1. Maintains eye health

Pumpkin gets its iconic orange color from beta-carotene, a pigment that’s converted to vitamin A in the body. This is great news for your eyes, as “vitamin A is crucial for healthy eyesight,” says Bansari Acharya, R.D.N., registered dietitian and nutritionist at FoodLove. It also supports proper functioning of the rods in the eye’s retina, she adds, which is essential for seeing in the dark (as well as trick-or-treating!).

2. Enhances immunity

Looking for a tasty way to help boost your immune system? Pumpkin offers vitamin C, which “enhances white blood cell function and increases antibody levels,” says registered dietitian and chef Abbie Gellman, M.S., R.D., C.D.N. The beta-carotene in pumpkin also supports white blood cells, she notes, ensuring they can efficiently fight infection when duty calls.
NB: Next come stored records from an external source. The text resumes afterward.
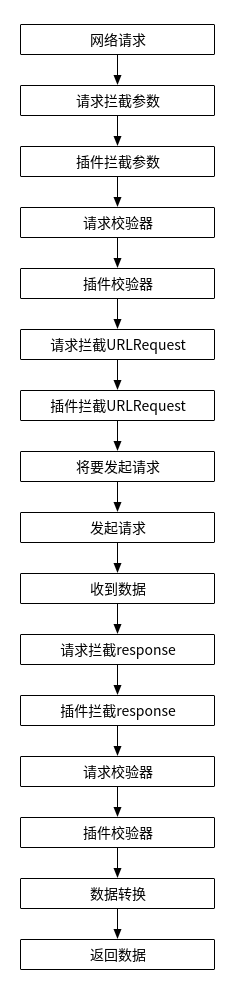
<!DOCTYPE html>
<html lang="zh-CN">
<head>
<meta charset="utf-8">
<title>网络请求流程</title>
<style>
:root { --ink: #000; --paper: #fff; }
* { box-sizing: border-box; margin: 0; padding: 0; }
body { width: 236px; height: 991px; overflow: hidden; background: var(--paper); }
.flowchart { position: relative; width: 236px; height: 991px; padding: 24px 20px 0; }
.steps { display: flex; flex-direction: column; gap: 30px; list-style: none; }
.step {
  display: flex; align-items: center; justify-content: center;
  width: 195px; height: 31px; padding: 0 0 2px 1px;
  border: 1px solid var(--ink); border-radius: 1px;
  color: var(--ink);
  font: 14px/20px "Noto Sans CJK SC", "Noto Sans", sans-serif;
  white-space: nowrap;
}
.connectors { position: absolute; left: 0; top: 0; stroke: var(--ink); fill: var(--ink); }
.connectors polygon { stroke: none; }
</style>
</head>
<body>
<main class="flowchart">
  <ol class="steps">
    <li class="step">网络请求</li>
    <li class="step">请求拦截参数</li>
    <li class="step">插件拦截参数</li>
    <li class="step">请求校验器</li>
    <li class="step">插件校验器</li>
    <li class="step">请求拦截URLRequest</li>
    <li class="step">插件拦截URLRequest</li>
    <li class="step">将要发起请求</li>
    <li class="step">发起请求</li>
    <li class="step">收到数据</li>
    <li class="step">请求拦截response</li>
    <li class="step">插件拦截response</li>
    <li class="step">请求校验器</li>
    <li class="step">插件校验器</li>
    <li class="step">数据转换</li>
    <li class="step">返回数据</li>
  </ol>
  <svg class="connectors" width="236" height="991" viewBox="0 0 236 991" aria-hidden="true">
    <defs>
      <g id="arrow">
        <line x1="117.5" y1="55" x2="117.5" y2="80"/>
        <polygon points="113.5,75 121.5,75 117.5,85"/>
      </g>
    </defs>
    <use href="#arrow"/>
    <use href="#arrow" y="61"/>
    <use href="#arrow" y="122"/>
    <use href="#arrow" y="183"/>
    <use href="#arrow" y="244"/>
    <use href="#arrow" y="305"/>
    <use href="#arrow" y="366"/>
    <use href="#arrow" y="427"/>
    <use href="#arrow" y="488"/>
    <use href="#arrow" y="549"/>
    <use href="#arrow" y="610"/>
    <use href="#arrow" y="671"/>
    <use href="#arrow" y="732"/>
    <use href="#arrow" y="793"/>
    <use href="#arrow" y="854"/>
  </svg>
</main>
</body>
</html>
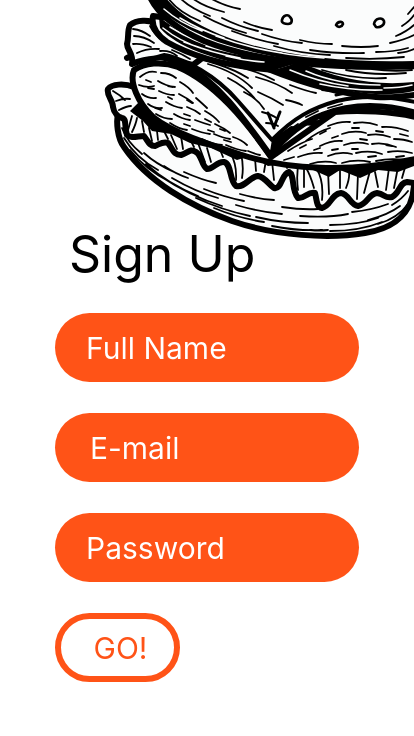
<!DOCTYPE html>
<html lang="en">
<head>
<meta charset="utf-8">
<title>Sign Up</title>
<style>
:root { --accent: #ff5317; --ink: #000; --paper: #fff; --fill: #fbfcfc; }
* { box-sizing: border-box; margin: 0; }
html, body { width: 414px; height: 736px; overflow: hidden; }
body { background: var(--paper); font-family: Inter, Roboto, sans-serif; color: var(--ink); }
.screen { position: relative; width: 414px; height: 736px; overflow: hidden; padding: 224px 55px 0; }
.burger { position: absolute; left: 0; top: 0; width: 414px; height: 244px; }
.title { position: relative; height: 61px; padding-left: 14px; font-size: 50px; line-height: 61px; font-weight: 400; white-space: nowrap; }
.signup { position: relative; display: flex; flex-direction: column; align-items: flex-start; gap: 31px; margin-top: 28px; }
.field { display: flex; align-items: center; width: 304px; height: 69px; padding-left: 31px; border-radius: 35px; background: var(--accent); color: var(--paper); font-size: 30px; line-height: 36px; }
.field.email { padding-left: 35px; }
.go { display: flex; align-items: center; justify-content: center; width: 125px; height: 69px; padding-left: 6px; border: 6px solid var(--accent); border-radius: 35px; color: var(--accent); font-size: 30px; line-height: 36px; text-decoration: none; }
.part { fill: var(--fill); stroke: var(--ink); stroke-width: 6; stroke-linejoin: round; stroke-linecap: round; }
.thin { stroke-width: 4; }
.shade { fill: var(--ink); }
.hatch { fill: none; stroke: var(--ink); stroke-width: 1.8; stroke-linecap: round; }
.bold { stroke-width: 3; }
.gleam { fill: none; stroke: var(--fill); stroke-width: 1.6; stroke-linecap: round; }
</style>
</head>
<body>
<main class="screen">
  <svg class="burger" viewBox="0 0 414 244" role="img" aria-label="Ink drawing of a hamburger">
    <g id="bottom-bun">
      <path class="part" d="M119 108C115 122 118 139 124 147C147 181 190 206 232 221C275 236 330 239 365 233C395 228 412 214 414 186L420 120Z"/>
      <path class="hatch" d="M122 128q5 14 20 26M124 138q12 20 34 32M130 150q16 20 40 32M144 153q12 11 30 19M146 164q22 20 52 32M164 166q12 8 24 12M172 178q24 14 46 20M160 176q30 20 62 30M184 172q18 8 32 11M204 189q20 8 40 12M196 198q26 12 54 18M214 208q24 10 50 14M240 194q18 5 34 6M236 205q24 7 46 9M256 217q26 6 52 6M272 226q24 5 50 4M282 207q20 3 36 2M300 216q28 2 48-2M330 225q28 0 48-7M330 231q30 0 52-9M352 212q20-2 36-8M368 220q20-5 32-14M378 224q20-6 30-20M392 205q10-6 16-14M310 230q10 1 18 0"/>
    </g>

    <g id="lower-lettuce">
      <path class="part" d="M134 87C124 83 112 84 108 89C106 95 113 100 113 107C114 113 118 117 122 118C127 119 124 126 127 135C131 139 138 136 144 136C148 141 149 146 155 146C160 144 163 141 168 143C173 149 173 155 181 155C188 153 190 148 196 152C202 155 201 165 207 169C214 169 217 161 224 162C232 164 229 180 236 186C245 188 249 177 258 176C265 177 268 184 274 188C282 190 281 174 289 172C295 175 291 190 298 198C305 199 308 191 315 193C317 200 316 207 322 208C331 206 331 194 341 193C349 194 350 205 358 206C368 204 368 194 377 193C385 194 385 199 392 197C400 193 399 183 407 182L420 184V130L270 120Z"/>
      <path class="hatch" d="M113 91q7 4 12 9M116 101q8-3 14-2M119 110q8-4 12-4M128 130l4-14M132 132q4-8 5-14M144 132l-2-11M152 141l-3-13M158 140l-1-9M168 139l-4-8M177 149l-6-14M183 149l-2-13M194 147l-4-8M205 162l-7-19M211 162l-4-14M223 157l-4-10M236 180q1-16-6-28M242 178q2-12-1-24M256 171l-1-13M264 172l2-12M274 180l-2-19M287 168l2-11M298 190q-2-16 1-29M304 187l0-22M314 188q-4-14-8-20M322 200q2-20-6-32M329 194l-1-24M340 188l0-17M346 188q4-10 3-17M357 199l1-26M364 193l6-22M378 187l-3-15M386 190l3-22M394 188l4-21M402 178l4-14"/>
      <path class="shade" d="M130 111L143 121L152 131L171 134L190 143L211 148L237 160L250 156L268 166L300 162L313 170L329 177L340 170L360 178L378 170L398 172L414 166V158H320L210 132L145 96Z"/>
    </g>

    <g id="patty">
      <path class="part" d="M134 70C129 82 138 103 153 117C173 133 211 145 242 155C286 169 347 174 420 158V118C392 111 358 110 335 112L271 157C246 121 215 83 178 67C162 61 144 63 134 70Z"/>
      <g class="hatch">
        <path d="M140 77q8-7 16-5M161 73q9 0 15 5M139 85q8 3 15 1M158 81q8 5 17 6M180 82q9 5 13 11M142 94q7 5 14 4M159 91q8 4 15 4M179 94q8 4 14 9M196 98q8 7 11 10M148 104q7 5 14 4M166 102q8 5 16 6M187 107q8 3 13 7M205 111q9 5 14 11M156 114q8 5 16 5M174 114q8 5 16 6M195 120q8 3 15 5M215 124q9 4 15 9M170 123q9 6 17 7M192 129q10 4 18 5M214 134q9 4 16 5M233 137q9 3 14 8M202 139q10 5 20 6M226 145q11 5 20 6M248 151q7 3 12 4M146 80l5 2M168 86l5 1M148 88l6 1M168 97l4 2M187 100l5 3M155 108l6 2M184 114l6 2M205 119l6 3M184 124l6 2M208 130l6 2M224 140l7 2M220 129l5 2"/>
        <path d="M288 151q14-9 24-12M306 141q12-10 24-13M328 126q12-5 22-4M354 123q13-2 23 2M382 127q12-1 26 4M298 157q13-5 24-4M320 146q12-6 22-5M342 134q12-4 24-1M368 135q12-2 22 2M394 139q10 0 18 3M344 145q12-4 24-1M372 144q12-2 24 3M328 156q12-5 24-2M356 153q14-3 26 1M388 152q12-2 24 1M310 164q14-4 26-1M342 163q14-4 28-1M376 161q14-3 28-1M284 160l10-3M314 150l6-2M332 138l6-2M352 128l7 0M376 131l7 1M360 139l7 1M386 145l6 1M352 149l6 0M332 150l6-1M368 157l8-1M396 157l8-1M300 148l6-3M320 134l6-3M400 134l8 2"/>
      </g>
    </g>

    <g id="cheese">
      <path class="part" d="M127 58C143 53 166 56 185 65C218 82 244 119 270 155C286 136 302 122 322 115C353 103 384 103 420 114V68L160 42Z"/>
      <path class="part thin" d="M153 51C191 60 218 78 238 101L272 140C293 118 312 108 337 101C366 94 392 97 420 103V70L170 45Z"/>
      <path class="shade" d="M272 139L269 158L285 141L300 127L291 126Z"/>
      <path class="hatch" d="M182 56q40 6 66 22M198 53q40 5 64 13M208 64q28 8 44 24M228 78q18 9 28 22M226 64q30 6 48 16M244 92q14 7 20 17M256 77q22 6 36 16M258 92q14 6 25 13M262 112q9 2 16 7M266 123q7 0 12 3M270 71q24 8 44 12M290 85q16 6 26 8M286 100q10 2 16 5M286 72q30 10 56 12M322 90q14 2 24 1M326 73q30 9 60 9M352 88q18 2 34 0M370 74q20 4 38 3M392 88q10 2 22 1M148 62l8 1M164 63q10 3 16 7M288 131l10-7M306 117l12-6M328 108l14-4"/>
      <path class="hatch bold" d="M268 113L274 128M280 112L274 127M336 95q30-7 60-3"/>
    </g>

    <g id="upper-lettuce">
      <path class="part" d="M158 24C149 19 136 20 130 25C127 31 129 38 127 44C127 50 134 54 132 64C142 59 152 60 164 56C174 57 183 63 193 65L210 52Z"/>
      <path class="hatch" d="M133 29q9 1 17 7M134 36q10 0 20 7M133 44q8-1 18 3M137 53q10-5 22-4M150 26q4 8 13 15M160 51q10-1 17 5M172 50q10 4 18 9"/>
    </g>

    <g id="tomato">
      <path class="part" d="M153 16C151 26 157 35 167 42C195 58 233 67 274 70L300 60L200 22Z"/>
      <path class="shade" d="M160 28C178 49 225 63 268 69L294 61C240 57 195 45 159 17Z"/>
      <path class="gleam" d="M163 28q16 13 38 20M170 27q24 15 50 22M184 42q28 11 56 16M206 46q26 8 54 11M226 56q20 5 38 6"/>
      <path class="part" d="M268 69C300 82 340 94 376 97C392 98 408 96 420 94V66L294 61Z"/>
      <path class="shade" d="M274 70C304 83 345 92 375 94Q396 95 414 91V82Q356 88 300 62Z"/>
      <path class="gleam" d="M290 70q28 12 58 16M306 71q32 14 74 14M320 84q32 7 62 6M384 88q16 0 28-3"/>
      <path class="hatch" d="M322 70q34 10 64 8M346 70q28 6 60 3M372 69q20 3 40 1"/>
    </g>

    <g id="top-bun">
      <path class="part" d="M148-8C155 13 177 29 204 41C254 61 330 70 420 66V-8Z"/>
      <path class="shade" d="M150-2C164 18 190 31 218 42C285 64 350 68 414 67V61C350 63 285 57 232 39C202 28 178 14 166-2Z"/>
      <path class="gleam" d="M164 9q16 14 38 22M180 18q20 12 44 20M216 36q32 12 66 17M252 47q36 9 72 11"/>
      <path class="hatch" d="M168-2q10 14 32 23M180-2q10 10 30 18M192-2q12 9 32 14M204 16q20 11 42 17M210-2q14 8 30 11M222 18q18 9 36 13M232 31q24 9 46 13M244 22q14 6 28 8M262 34q20 7 40 9M274 46q28 8 56 9M300 40q16 4 32 4M310 50q28 4 54 3M342 46q20 2 36 0M346 58q30 2 58-1M376 52q18 0 32-4M390 43q14-3 24-8M398 53q10-1 16-4M396 36q10-4 18-11M402 26q8-5 12-11M408 14l6-7"/>
      <g class="part" style="stroke-width:2.6">
        <path id="seed" d="M282 20C283 15 288 14 290 17C293 20 292 24 288 24C285 24 281 23 282 20Z"/>
        <path d="M336 25C338 21 343 21 343 24C342 27 338 28 336 25Z"/>
        <path d="M374 24C375 18 382 17 384 21C385 25 380 28 376 27Z"/>
      </g>
    </g>
  </svg>

  <h1 class="title">Sign Up</h1>
  <section class="signup" aria-label="Sign Up">
    <div class="field">Full Name</div>
    <div class="field email">E-mail</div>
    <div class="field">Password</div>
    <a class="go" href="#">GO!</a>
  </section>
</main>
</body>
</html>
Try adding pumpkin to your morning smoothie.

3. Increases satiety

This seasonal squash contains fiber, which causes a slow rise in blood sugar—instead of a crazy spike. In turn, that fiber helps increase a sense of fullness and therefore controls appetite, according to the Journal of Nutrition and Metabolism. Why not start your day with a filling pumpkin muffin?

4. Promotes regular digestion

The fiber in pumpkin can also help alleviate constipation. According to the Journal of the Academy of Nutrition and Dietetics, fiber softens the stool and promotes regularity, making it a healthy contributor to normal bowel movements. Try adding pumpkin to hearty dishes like chili or stew.

5. Controls blood pressure

As a high-potassium food, pumpkin can help regulate blood pressure. “Potassium [helps] to ease the tension on the blood vessel walls,” explains Acharya. For a tasty way to serve up pumpkin in a low-sodium dip, try this pumpkin hummus.

6. Calms the mind

There’s nothing like a warm pumpkin dish (like pumpkin soup) to bring on the feel-good vibes. But if you’re preparing fresh pumpkin, the seeds can also lend a hand. “Pumpkin seeds are an excellent source of magnesium, [which] can alleviate anxiety by inducing a calming effect,” notes Acharya.